Source: Ministry for Primary Industries
Media contact: MPI media team
The recent Myrtle Rust Science Symposium discussed solutions to battle the invasive rust disease which is attacking iconic species such as pōhutukawa and ramarama, and heard how myrtle rust has wiped out species from some areas across the Tasman.
Almost 100 delegates attended the 2-day symposium in Auckland, which was organised by Biosecurity New Zealand (part of the Ministry for Primary Industries – MPI), with support from the Department of Conservation (DOC) and the Myrtle Rust Strategic Science Advisory Group (SSAG).
The event brought together scientists, central government, and representatives from groups working to combat myrtle rust on the ground, including councils, iwi, and the plant and honey sectors.
MPI’s science policy manager Naomi Parker says science will be key to fighting myrtle rust, which is now widely distributed across key parts of the North Island and in the north and west of the South Island. The disease, which is carried on the wind, has the potential to damage many ecologically, economically, and culturally significant native tree, shrub, and vine species, including pōhutukawa, mānuka, and non-natives such as feijoa.

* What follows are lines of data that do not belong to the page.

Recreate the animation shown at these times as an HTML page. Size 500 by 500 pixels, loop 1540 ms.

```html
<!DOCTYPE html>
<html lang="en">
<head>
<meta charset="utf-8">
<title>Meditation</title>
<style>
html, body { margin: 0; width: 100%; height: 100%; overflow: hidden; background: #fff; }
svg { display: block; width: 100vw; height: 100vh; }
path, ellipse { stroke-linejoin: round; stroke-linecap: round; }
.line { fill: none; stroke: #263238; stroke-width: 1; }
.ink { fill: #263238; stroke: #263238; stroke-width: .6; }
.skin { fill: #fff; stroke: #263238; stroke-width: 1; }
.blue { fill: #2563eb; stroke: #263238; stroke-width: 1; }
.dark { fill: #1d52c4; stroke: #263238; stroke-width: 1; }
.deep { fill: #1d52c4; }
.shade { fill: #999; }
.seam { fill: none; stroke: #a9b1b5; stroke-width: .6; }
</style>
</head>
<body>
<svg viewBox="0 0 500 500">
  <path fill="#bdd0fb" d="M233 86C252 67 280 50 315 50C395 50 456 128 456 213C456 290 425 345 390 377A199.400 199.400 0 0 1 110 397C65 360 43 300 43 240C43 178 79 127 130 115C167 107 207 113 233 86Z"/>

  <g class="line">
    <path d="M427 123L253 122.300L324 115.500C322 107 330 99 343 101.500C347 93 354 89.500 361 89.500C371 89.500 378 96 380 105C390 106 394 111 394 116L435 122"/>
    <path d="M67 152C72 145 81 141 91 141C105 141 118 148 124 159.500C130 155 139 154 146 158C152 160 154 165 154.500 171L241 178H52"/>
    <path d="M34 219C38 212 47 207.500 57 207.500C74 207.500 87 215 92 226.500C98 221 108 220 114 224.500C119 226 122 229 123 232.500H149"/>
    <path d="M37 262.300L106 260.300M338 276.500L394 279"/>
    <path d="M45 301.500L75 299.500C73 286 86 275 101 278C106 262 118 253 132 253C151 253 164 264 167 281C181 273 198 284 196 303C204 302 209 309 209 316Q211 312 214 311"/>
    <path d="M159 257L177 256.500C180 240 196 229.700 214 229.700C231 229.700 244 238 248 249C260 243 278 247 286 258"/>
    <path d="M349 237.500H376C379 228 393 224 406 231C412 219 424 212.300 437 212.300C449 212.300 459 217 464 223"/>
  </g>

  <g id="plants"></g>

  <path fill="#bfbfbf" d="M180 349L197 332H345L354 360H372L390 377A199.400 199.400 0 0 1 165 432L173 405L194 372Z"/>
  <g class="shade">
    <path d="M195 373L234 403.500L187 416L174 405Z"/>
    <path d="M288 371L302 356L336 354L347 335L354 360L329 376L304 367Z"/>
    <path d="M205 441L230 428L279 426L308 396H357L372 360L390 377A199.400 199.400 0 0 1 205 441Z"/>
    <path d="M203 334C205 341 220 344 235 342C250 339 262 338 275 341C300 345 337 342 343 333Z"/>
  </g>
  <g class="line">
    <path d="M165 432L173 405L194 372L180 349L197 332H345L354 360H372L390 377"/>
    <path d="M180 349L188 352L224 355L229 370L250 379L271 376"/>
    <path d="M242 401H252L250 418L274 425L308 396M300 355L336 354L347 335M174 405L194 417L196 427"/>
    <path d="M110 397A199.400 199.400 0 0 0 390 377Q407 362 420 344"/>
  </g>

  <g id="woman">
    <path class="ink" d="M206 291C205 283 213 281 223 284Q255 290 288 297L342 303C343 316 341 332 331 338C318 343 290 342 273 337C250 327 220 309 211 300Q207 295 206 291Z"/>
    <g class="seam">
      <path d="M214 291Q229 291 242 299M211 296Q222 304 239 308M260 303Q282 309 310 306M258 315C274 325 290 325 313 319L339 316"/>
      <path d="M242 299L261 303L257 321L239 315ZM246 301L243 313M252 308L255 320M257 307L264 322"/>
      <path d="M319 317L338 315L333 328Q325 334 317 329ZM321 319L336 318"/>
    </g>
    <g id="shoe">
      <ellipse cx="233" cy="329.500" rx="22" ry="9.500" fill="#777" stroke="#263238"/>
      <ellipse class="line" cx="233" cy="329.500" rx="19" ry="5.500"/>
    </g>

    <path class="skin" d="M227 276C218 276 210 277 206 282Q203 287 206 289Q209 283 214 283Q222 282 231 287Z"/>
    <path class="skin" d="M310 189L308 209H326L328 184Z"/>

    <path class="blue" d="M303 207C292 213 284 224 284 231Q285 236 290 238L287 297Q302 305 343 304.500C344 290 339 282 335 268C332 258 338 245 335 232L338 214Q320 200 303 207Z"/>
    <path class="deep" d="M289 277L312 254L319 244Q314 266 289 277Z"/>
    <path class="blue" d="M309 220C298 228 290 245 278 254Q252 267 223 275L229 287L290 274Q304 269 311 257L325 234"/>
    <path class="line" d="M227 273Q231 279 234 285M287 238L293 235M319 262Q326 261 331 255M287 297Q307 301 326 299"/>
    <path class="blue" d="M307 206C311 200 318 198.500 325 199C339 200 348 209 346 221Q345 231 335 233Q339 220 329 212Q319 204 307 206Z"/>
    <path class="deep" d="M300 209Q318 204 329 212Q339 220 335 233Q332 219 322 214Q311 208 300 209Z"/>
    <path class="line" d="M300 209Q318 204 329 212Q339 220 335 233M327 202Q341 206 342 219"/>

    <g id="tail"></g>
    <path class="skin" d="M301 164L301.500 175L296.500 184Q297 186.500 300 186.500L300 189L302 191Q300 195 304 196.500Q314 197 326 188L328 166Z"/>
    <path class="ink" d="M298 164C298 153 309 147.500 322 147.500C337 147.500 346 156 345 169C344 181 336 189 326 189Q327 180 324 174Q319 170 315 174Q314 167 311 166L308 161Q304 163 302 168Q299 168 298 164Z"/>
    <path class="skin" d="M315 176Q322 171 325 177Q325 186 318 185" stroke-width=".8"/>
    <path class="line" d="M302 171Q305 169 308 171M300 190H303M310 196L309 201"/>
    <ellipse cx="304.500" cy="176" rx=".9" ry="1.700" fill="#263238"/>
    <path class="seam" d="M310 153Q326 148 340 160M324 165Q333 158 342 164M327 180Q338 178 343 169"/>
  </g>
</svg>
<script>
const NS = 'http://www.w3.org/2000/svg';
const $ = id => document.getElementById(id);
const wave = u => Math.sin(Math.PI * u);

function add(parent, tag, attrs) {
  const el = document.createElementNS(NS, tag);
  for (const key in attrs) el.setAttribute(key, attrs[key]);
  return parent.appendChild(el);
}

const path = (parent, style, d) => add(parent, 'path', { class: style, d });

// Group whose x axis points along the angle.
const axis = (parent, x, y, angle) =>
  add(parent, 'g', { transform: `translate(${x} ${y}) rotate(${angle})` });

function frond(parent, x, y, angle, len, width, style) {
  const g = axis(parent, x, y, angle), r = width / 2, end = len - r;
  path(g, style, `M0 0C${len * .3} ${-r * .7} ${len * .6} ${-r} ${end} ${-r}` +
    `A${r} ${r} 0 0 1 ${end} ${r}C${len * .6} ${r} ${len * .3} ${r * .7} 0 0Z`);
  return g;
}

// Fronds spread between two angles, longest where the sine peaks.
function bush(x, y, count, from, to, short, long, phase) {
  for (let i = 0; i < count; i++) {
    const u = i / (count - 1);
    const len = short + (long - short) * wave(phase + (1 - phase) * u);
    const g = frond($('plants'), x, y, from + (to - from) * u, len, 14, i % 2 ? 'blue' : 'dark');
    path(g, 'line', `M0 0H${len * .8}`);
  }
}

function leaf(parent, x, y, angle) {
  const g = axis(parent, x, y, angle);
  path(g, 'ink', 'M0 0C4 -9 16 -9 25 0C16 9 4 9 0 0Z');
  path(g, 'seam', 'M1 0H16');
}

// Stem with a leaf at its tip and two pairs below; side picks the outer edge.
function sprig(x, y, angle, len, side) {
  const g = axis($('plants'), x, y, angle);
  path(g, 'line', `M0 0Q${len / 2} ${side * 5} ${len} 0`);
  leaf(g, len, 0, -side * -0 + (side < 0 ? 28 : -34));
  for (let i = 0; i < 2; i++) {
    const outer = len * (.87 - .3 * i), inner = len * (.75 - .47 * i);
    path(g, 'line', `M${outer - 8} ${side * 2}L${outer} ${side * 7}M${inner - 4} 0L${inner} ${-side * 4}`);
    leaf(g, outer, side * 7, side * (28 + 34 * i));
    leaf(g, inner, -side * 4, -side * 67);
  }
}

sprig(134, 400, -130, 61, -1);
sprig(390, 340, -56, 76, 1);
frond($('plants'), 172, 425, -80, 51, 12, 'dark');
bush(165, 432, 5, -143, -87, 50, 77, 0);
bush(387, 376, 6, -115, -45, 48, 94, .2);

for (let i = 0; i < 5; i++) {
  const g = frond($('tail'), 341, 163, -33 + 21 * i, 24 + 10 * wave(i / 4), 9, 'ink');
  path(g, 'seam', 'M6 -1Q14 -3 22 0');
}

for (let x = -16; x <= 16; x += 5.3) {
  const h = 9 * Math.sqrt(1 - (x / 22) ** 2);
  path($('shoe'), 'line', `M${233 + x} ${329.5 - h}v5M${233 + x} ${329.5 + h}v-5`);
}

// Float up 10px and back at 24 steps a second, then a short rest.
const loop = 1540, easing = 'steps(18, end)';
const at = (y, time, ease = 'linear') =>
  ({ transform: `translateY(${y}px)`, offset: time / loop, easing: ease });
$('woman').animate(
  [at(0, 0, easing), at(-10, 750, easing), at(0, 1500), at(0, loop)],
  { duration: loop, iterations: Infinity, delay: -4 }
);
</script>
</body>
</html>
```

“Speakers presented the findings of more than 20 research projects funded by Biosecurity New Zealand to better understand myrtle rust and limit its impact. These ranged from novel surveillance techniques such as unmanned aerial vehicles to scan the forest canopies for evidence of the disease, to the potential for microbes living in myrtles to inhibit the rust, and the importance of partnering with Māori in both the research and management of myrtle rust.”
Dr Parker says the research reports, which will be published on the Myrtle Rust in New Zealand website over the coming weeks, were identified as priorities by the SSAG, which recently released a science plan to guide research that will be most valuable for managing myrtle rust.
Ken Hughey, the SSAG chair and the Department of Conservation chief science advisor, says an important focus of the symposium was how the science could be used by groups on the ground working to manage the disease, including DOC, botanical gardens, nurseries, and the honey businesses.
“There is no silver bullet when it comes to myrtle rust, but the symposium was a fantastic opportunity to discuss progress and future priorities, and to strengthen the community of stakeholders who are committed to combating this disease.”
Reports from the public are also helping scientists track the spread of myrtle rust and discover new host species.